Caught it while it was flying
U 13.616-9: Gerty stifled a smothered exclamation and
gave a nervous cough and Edy asked what and she was just going to tell her to
catch it while it was flying but she was ever ladylike in her deportment so she
simply passed it off with consummate tact by saying that that was the
Gerty tells Edy Boardman to catch it while it’s flying, implying that Edy is too slow to have realised what is going on around her: time has passed and the moment has gone. It wasn’t a “ladylike” thing to say, which perhaps explains why documentary evidence for the expression before Joyce is quite hard to find. It seems, however, that he alighted upon a printed example in late 1919 or early 1920, as he listed the phrase in one of his notesheets for the Nausicaa episode.1

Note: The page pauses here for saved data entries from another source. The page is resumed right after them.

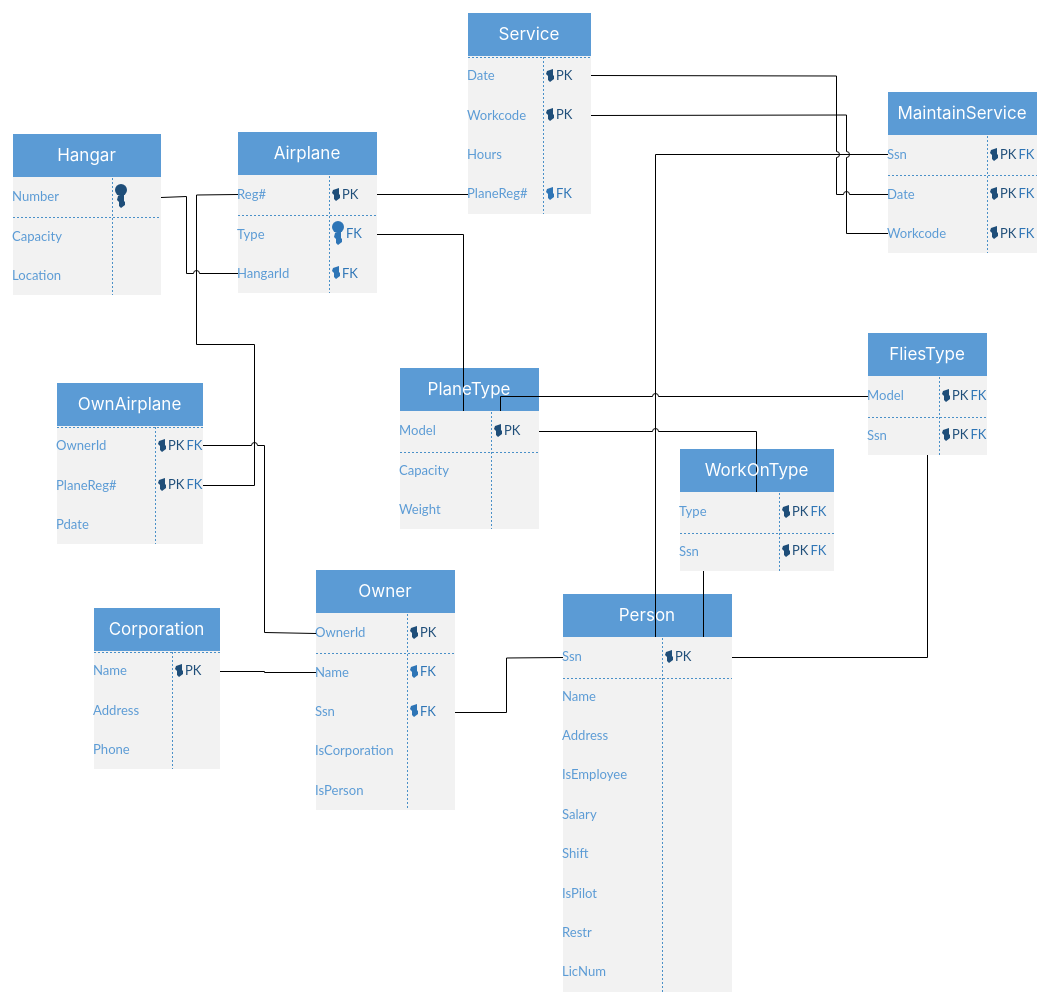
<!DOCTYPE html>
<html lang="en">
<head>
<meta charset="utf-8">
<title>Airport database schema</title>
<style>
:root {
  --paper: #ffffff;
  --header: #5b9bd5;
  --header-text: #ffffff;
  --body: #f2f2f2;
  --field: #5b9bd5;
  --primary: #1f4e79;
  --foreign: #2e75b6;
  --rule: #4a90c8;
  --line: #000000;
}
* { box-sizing: border-box; margin: 0; padding: 0; }
body { width: 1050px; height: 1006px; overflow: hidden; background: var(--paper); }
.diagram { position: relative; width: 1050px; height: 1006px; overflow: hidden; }
.entity { --sep: 40px; position: absolute; left: var(--x); top: var(--y); width: var(--w); background: var(--body); }
.entity h2 {
  height: 43px; padding: 0 1px 2px 0; display: flex; align-items: center; justify-content: center;
  background: var(--header); color: var(--header-text);
  font: 400 17px Inter, sans-serif;
}
.entity h2 span { position: relative; z-index: 2; }
.fields { position: relative; list-style: none; display: flex; flex-direction: column; }
.fields::before {
  content: ""; position: absolute; left: var(--split); top: 1px; bottom: 0; width: 1px;
  background: repeating-linear-gradient(var(--rule) 0 2px, transparent 2px 4px);
}
.fields::after {
  content: ""; position: absolute; left: 0; right: 0; top: var(--sep); height: 1px;
  background: repeating-linear-gradient(90deg, var(--rule) 0 2px, transparent 2px 4px);
}
.open { --sep: 1px; }
.fields li { position: relative; height: 39.4px; display: flex; align-items: center; }
.name { position: relative; top: -0.5px; margin-left: -1px; color: var(--field); font: 400 13.1px/16px Lato, sans-serif; white-space: nowrap; }
.marks {
  position: absolute; left: calc(var(--split) + 3px); top: 0; height: 38px;
  display: flex; align-items: center; gap: 2px;
  font: 400 13px/16px Lato, sans-serif;
}
.icon { width: 8px; height: 13px; flex: none; }
.round { width: 12px; height: 24px; }
.pk { color: var(--primary); }
.fk { color: var(--foreign); }
.connectors { position: absolute; left: 0; top: 0; z-index: 1; fill: none; stroke: var(--line); stroke-width: 1; }
.shapes { position: absolute; width: 0; height: 0; }
</style>
</head>
<body>
<svg class="shapes" aria-hidden="true">
  <defs>
    <symbol id="key" viewBox="0 0 8 13">
      <path d="M1 2L7 0V6L8 7V10L4 13L2 11V7L0 5Z" fill="currentColor"/>
    </symbol>
    <symbol id="key-round" viewBox="0 0 12 24">
      <circle cx="6" cy="6" r="6" fill="currentColor"/>
      <path d="M3 12L9 10V17L10 18V21L6 24L4 22V18L2 16Z" fill="currentColor"/>
    </symbol>
  </defs>
</svg>
<main class="diagram">

  <section class="entity open" style="--x:468px;--y:13px;--w:123px;--split:75px">
    <h2><span>Service</span></h2>
    <ul class="fields">
      <li><span class="name">Date</span><span class="marks"><svg class="icon pk"><use href="#key"/></svg><span class="pk">PK</span></span></li>
      <li><span class="name">Workcode</span><span class="marks"><svg class="icon pk"><use href="#key"/></svg><span class="pk">PK</span></span></li>
      <li><span class="name">Hours</span></li>
      <li><span class="name">PlaneReg#</span><span class="marks"><svg class="icon fk"><use href="#key"/></svg><span class="fk">FK</span></span></li>
    </ul>
  </section>

  <section class="entity" style="--x:888px;--y:92px;--w:149px;--split:99px">
    <h2><span>MaintainService</span></h2>
    <ul class="fields">
      <li><span class="name">Ssn</span><span class="marks"><svg class="icon pk"><use href="#key"/></svg><span class="pk">PK</span><span class="fk">FK</span></span></li>
      <li><span class="name">Date</span><span class="marks"><svg class="icon pk"><use href="#key"/></svg><span class="pk">PK</span><span class="fk">FK</span></span></li>
      <li><span class="name">Workcode</span><span class="marks"><svg class="icon pk"><use href="#key"/></svg><span class="pk">PK</span><span class="fk">FK</span></span></li>
    </ul>
  </section>

  <section class="entity" style="--x:13px;--y:134px;--w:148px;--split:99px">
    <h2><span>Hangar</span></h2>
    <ul class="fields">
      <li><span class="name">Number</span><span class="marks"><svg class="icon round pk"><use href="#key-round"/></svg></span></li>
      <li><span class="name">Capacity</span></li>
      <li><span class="name">Location</span></li>
    </ul>
  </section>

  <section class="entity" style="--x:238px;--y:132px;--w:139px;--split:91px">
    <h2><span>Airplane</span></h2>
    <ul class="fields">
      <li><span class="name">Reg#</span><span class="marks"><svg class="icon pk"><use href="#key"/></svg><span class="pk">PK</span></span></li>
      <li><span class="name">Type</span><span class="marks"><svg class="icon round fk"><use href="#key-round"/></svg><span class="fk">FK</span></span></li>
      <li><span class="name">HangarId</span><span class="marks"><svg class="icon fk"><use href="#key"/></svg><span class="fk">FK</span></span></li>
    </ul>
  </section>

  <section class="entity" style="--x:868px;--y:333px;--w:119px;--split:71px;--sep:41px">
    <h2><span>FliesType</span></h2>
    <ul class="fields">
      <li><span class="name">Model</span><span class="marks"><svg class="icon pk"><use href="#key"/></svg><span class="pk">PK</span><span class="fk">FK</span></span></li>
      <li><span class="name">Ssn</span><span class="marks"><svg class="icon pk"><use href="#key"/></svg><span class="pk">PK</span><span class="fk">FK</span></span></li>
    </ul>
  </section>

  <section class="entity open" style="--x:57px;--y:383px;--w:146px;--split:98px">
    <h2><span>OwnAirplane</span></h2>
    <ul class="fields">
      <li><span class="name">OwnerId</span><span class="marks"><svg class="icon pk"><use href="#key"/></svg><span class="pk">PK</span><span class="fk">FK</span></span></li>
      <li><span class="name">PlaneReg#</span><span class="marks"><svg class="icon pk"><use href="#key"/></svg><span class="pk">PK</span><span class="fk">FK</span></span></li>
      <li><span class="name">Pdate</span></li>
    </ul>
  </section>

  <section class="entity" style="--x:400px;--y:368px;--w:139px;--split:91px;--sep:41px">
    <h2><span>PlaneType</span></h2>
    <ul class="fields">
      <li><span class="name">Model</span><span class="marks"><svg class="icon pk"><use href="#key"/></svg><span class="pk">PK</span></span></li>
      <li><span class="name">Capacity</span></li>
      <li><span class="name">Weight</span></li>
    </ul>
  </section>

  <section class="entity" style="--x:680px;--y:449px;--w:154px;--split:99px;--sep:41px">
    <h2><span>WorkOnType</span></h2>
    <ul class="fields">
      <li><span class="name">Type</span><span class="marks"><svg class="icon pk"><use href="#key"/></svg><span class="pk">PK</span><span class="fk">FK</span></span></li>
      <li><span class="name">Ssn</span><span class="marks"><svg class="icon pk"><use href="#key"/></svg><span class="pk">PK</span><span class="fk">FK</span></span></li>
    </ul>
  </section>

  <section class="entity open" style="--x:94px;--y:608px;--w:126px;--split:78px">
    <h2><span>Corporation</span></h2>
    <ul class="fields">
      <li><span class="name">Name</span><span class="marks"><svg class="icon pk"><use href="#key"/></svg><span class="pk">PK</span></span></li>
      <li><span class="name">Address</span></li>
      <li><span class="name">Phone</span></li>
    </ul>
  </section>

  <section class="entity" style="--x:316px;--y:570px;--w:139px;--split:91px">
    <h2><span>Owner</span></h2>
    <ul class="fields">
      <li><span class="name">OwnerId</span><span class="marks"><svg class="icon pk"><use href="#key"/></svg><span class="pk">PK</span></span></li>
      <li><span class="name">Name</span><span class="marks"><svg class="icon fk"><use href="#key"/></svg><span class="fk">FK</span></span></li>
      <li><span class="name">Ssn</span><span class="marks"><svg class="icon fk"><use href="#key"/></svg><span class="fk">FK</span></span></li>
      <li><span class="name">IsCorporation</span></li>
      <li><span class="name">IsPerson</span></li>
    </ul>
  </section>

  <section class="entity" style="--x:563px;--y:594px;--w:169px;--split:99px;--sep:41px">
    <h2><span>Person</span></h2>
    <ul class="fields">
      <li><span class="name">Ssn</span><span class="marks"><svg class="icon pk"><use href="#key"/></svg><span class="pk">PK</span></span></li>
      <li><span class="name">Name</span></li>
      <li><span class="name">Address</span></li>
      <li><span class="name">IsEmployee</span></li>
      <li><span class="name">Salary</span></li>
      <li><span class="name">Shift</span></li>
      <li><span class="name">IsPilot</span></li>
      <li><span class="name">Restr</span></li>
      <li><span class="name">LicNum</span></li>
    </ul>
  </section>

  <svg class="connectors" width="1050" height="1006" viewBox="0 0 1050 1006" aria-hidden="true">
    <path d="M591 75.5L836.5 76V151.5a3 3 0 0 1 0 6V194.5H843.5a3 3 0 0 1 6 0H888"/>
    <path d="M591 115.5L846.5 115V151.5a3 3 0 0 1 0 6V233.5H888"/>
    <path d="M655.5 637V154.5H888"/>
    <path d="M500.5 411V396.5H652.5a3 3 0 0 1 6 0H868"/>
    <path d="M539 431.5H652.5a3 3 0 0 1 6 0H756.5V492"/>
    <path d="M703.5 571V637"/>
    <path d="M732 657.5H927.5V455"/>
    <path d="M455 712.5H506.5V658L563 657.5"/>
    <path d="M220 671.5H264.5V672.5H316"/>
    <path d="M203 445.5H251.5a3 3 0 0 1 6 0H264.5V632.5L316 633.5"/>
    <path d="M203 485.5H254.5V344.5H196.5V195L238 194.5"/>
    <path d="M161 197.5L186.5 196.5V273.5H193.5a3 3 0 0 1 6 0H238"/>
    <path d="M377 194.5H468"/>
    <path d="M377 234.5H463.5V411"/>
  </svg>
</main>
</body>
</html>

The expression had been in use for at least forty years by this time. In 1880 Peter Cobden wrote a short story called “An Angel in a Garret” for the New York Independent. It was widely syndicated, and the text is cited below from the Milan Exchange (Milan, Tennessee) on 25 March of that year. John Claverhouse laments the collapse of the stock market. His aunt Prilly has just dropped by:
It is not clear from the context whether the expression is Irish American, though Water Street in south Manhattan was an area populated by many Irish and Italian immigrants.
Later nineteenth-century examples are predominantly American and in the context of commercial advertisements offering bargain prices for a short period:
For at least ten years, from 1897 until 1910, the variant “Catch it while it flies” was a standard slogan employed by a number of fuel companies to call attention to their special offers:
examples (post-Joyce) are Irish rather than American, such as this one from
William Kelley’s Gemini (1959: p.
In modern use the expression is often found in Irish contexts, though is not clear whether usage has been influenced by the occurrence of the phrase in Ulysses.
1 Phillip F. Herring Joyce’s Ulysses Notesheets in the British Museum (1972), p. 157
Joyce's Allusions >